Through the Arabians, the scholastic writers of the 11th century made acquaintance with his " Physics" and "Metaphysics," though by means of very imperfect translations; his "Logic" they had, though not extensively, known before. From that time Aristotle, though sometimes disparaged as a heretic, remained for four centuries the authority of the Christian world in all matters not strictly pertaining to dogmas. In the 11th century the dispute between the nominalists and realists began to divide theologians; the realists asserting with Plato that our general notions, called universalia, are the substance of things, that our ideas answer not only to the reality of objects, but contain their soul and life; the nominalists, in the name of Aristotle, maintaining that these general notions are mere abstractions, inventions of the brain, not expressing the real substance of things. From the exposition that we have given, it appears that this pretended Aristote-lianism was a misunderstanding of Aristotle's philosophy, which, though it admits on the one hand that our general notions cannot be demonstrated to express the full substance of things, yet at the same time asserts that they are indispensable for every purpose of thinking.

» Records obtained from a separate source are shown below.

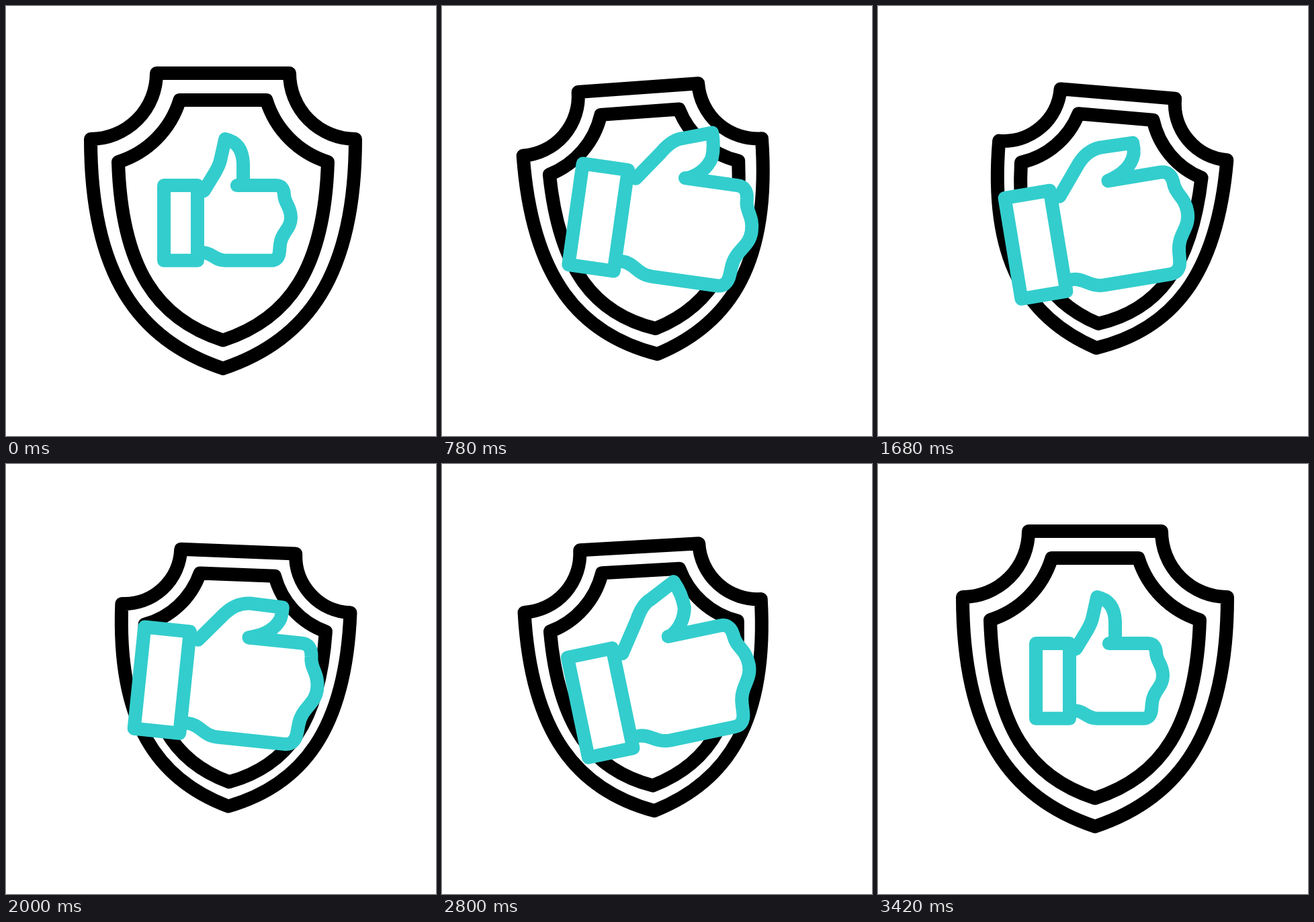
An HTML page with a canvas for the animation above (3600 ms loop, 640 by 640 pixels).

```html
<!DOCTYPE html>
<html lang="en">
<head>
<meta charset="utf-8">
<title>Shield and thumbs up</title>
<style>
html, body { margin: 0; width: 100%; height: 100%; overflow: hidden; background: #fff; }
canvas { display: block; width: 640px; height: 640px; }
</style>
</head>
<body>
<canvas id="stage" width="640" height="640"></canvas>
<script>
const ctx = document.getElementById('stage').getContext('2d');
const LOOP = 3600, STEP = 20, BEGIN = 210, END = 3420;
const TEAL = '#33cdcd', BIG = 1.36;

const mix = (a, b, u) => a + (b - a) * u;
const clamp = u => Math.min(1, Math.max(0, u));
const ease = u => { u = clamp(u); return u * u * (3 - 2 * u); };

// Rises from 0 to 1 at the beginning and falls back before the end.
const ramp = (t, rise, fall) => ease((t - BEGIN) / rise) * ease((END - t) / fall);

// Eases through evenly spaced turning points.
function sway(t, start, gap, ...stops) {
  const k = Math.max(0, (t - start) / gap), last = stops.length - 1;
  const i = Math.min(Math.floor(k), last - 1);
  return mix(stops[i], stops[i + 1], ease(k - i));
}

// Only the geometry is transformed, so the line width stays the same.
function place(path, x, y, deg, scale) {
  const out = new Path2D();
  out.addPath(path, new DOMMatrix().translate(x, y).rotate(deg).scale(scale));
  return out;
}

const shield = new Path2D(
  'M-99-220H99A98 98 0 0 0 197-122C197 81 125 178 0 219.5C-125 178-197 81-197-122A98 98 0 0 0-99-220Z' +
  'M-64.5-180H64.5A139 139 0 0 0 156-88C151 71 98 146 0 177.5C-98 146-151 71-156-88A139 139 0 0 0-64.5-180Z');

const cuff = new Path2D('M-149-71H-81V81H-149Z');

// b = 0: thumb straight up, b = 1: thumb bent forward.
function palm(b) {
  const p = new Path2D(), arc = 4 * b * (1 - b), dx = 8 * b;
  const pt = (x0, y0, x1, y1, bx = 0, by = 0) =>
    [mix(x0, x1, b) + bx * arc, mix(y0, y1, b) + by * arc];
  // thumb
  p.moveTo(-68, -60);
  p.lineTo(...pt(-45.6, -97, -32.5, -103, 0, -3));
  p.quadraticCurveTo(...pt(-37.5, -110.6, -17, -121, 0, -9), ...pt(-34.8, -121.5, 3.5, -122, 0, -9));
  p.lineTo(...pt(-25, -165, 52.5, -121, 5, -13));
  p.quadraticCurveTo(...pt(10, -158, 53, -112), ...pt(11.5, -115, 51, -104));
  p.quadraticCurveTo(...pt(11.5, -90, 42, -80), ...pt(11.5, -71, 7, -71.5));
  // fingers
  p.lineTo(dx - 1, -71);
  p.lineTo(dx + 78, -71);
  p.quadraticCurveTo(dx + 93, -71, dx + 94.4, -53);
  p.bezierCurveTo(dx + 94.4, -34, dx + 108, -30, dx + 108, -6);
  p.bezierCurveTo(dx + 108, 18, dx + 88, 24, dx + 86, 50);
  p.lineTo(dx + 85, 62);
  p.quadraticCurveTo(dx + 83.5, 81, dx + 68, 81);
  p.lineTo(-24, 81);
  p.bezierCurveTo(-46, 81, -52, 65, -70, 65);
  return p;
}

function drawShield(t) {
  const x = sway(t, BEGIN, 802, 323, 302, 344, 302, 323);
  const turn = sway(t, 120, 800, 0, -4.5, 4.9, -4.5, 0);
  ctx.strokeStyle = '#000';
  ctx.stroke(place(shield, x, 320, turn, mix(1, 0.864, ramp(t, 890, 900))));
}

function drawHand(t) {
  const grow = ramp(t, 550, 600);
  const x = mix(344.6, 347.2, grow);
  const y = sway(t, BEGIN, 520, 319.3, 326, 315, 333, 322, 327, 319.3);
  const turn = sway(t, BEGIN, 660, 0, 8.5, -12.4, 10.5, -12.2, 0);
  const pose = [x, y, turn, mix(1 / BIG, 1, grow)];

  const line = palm(ramp(t, 870, 1050));
  const body = new Path2D(line);
  body.lineTo(-81, 65);
  body.lineTo(-81, -60);

  ctx.strokeStyle = TEAL;
  for (const part of [body, cuff]) ctx.fill(place(part, ...pose));
  for (const part of [line, cuff]) ctx.stroke(place(part, ...pose));
}

function draw(t) {
  if (t >= END || t < BEGIN) t = 0;
  ctx.fillStyle = '#fff';
  ctx.fillRect(0, 0, 640, 640);
  ctx.lineWidth = 20;
  ctx.lineJoin = ctx.lineCap = 'round';
  drawShield(t);
  drawHand(t);
}

const start = performance.now();
function tick() {
  const t = (performance.now() - start) % LOOP;
  draw(Math.floor(t / STEP) * STEP);
  requestAnimationFrame(tick);
}
tick();
</script>
</body>
</html>
```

After the restoration of classical literature in the 15th century, his writings were extensively published, and his philosophy began to be better understood; and it has been further developed by Bacon, Descartes, Spinoza, and Kant. Fichte, Schelling, and Hegel opposed it, though the latter adopted many of its ideas. It is, however, not so much by his philosophical system that Aristotle has wielded his enormous influence, especially as this is only now beginning to be fully understood and justly appreciated, as by his logical inventions, and his method of philosophy in general. - The best works on the contents, spirit, and bearings of the writings of Aristotle are Stahr's Aristote-lia (2 vols., Halle, 1830); Franz Biese's Philosophic des Aristoteles (2 vols., Berlin, 1835-'42); and "Aristotle," a posthumous work, by George Grote (London, 1872). The best complete edition of Aristotle is that of the academy of sciences at Berlin, by Immanuel Bekker (4 vols., Berlin, 1831-'6), with Latin translations and extracts from the old commentaries.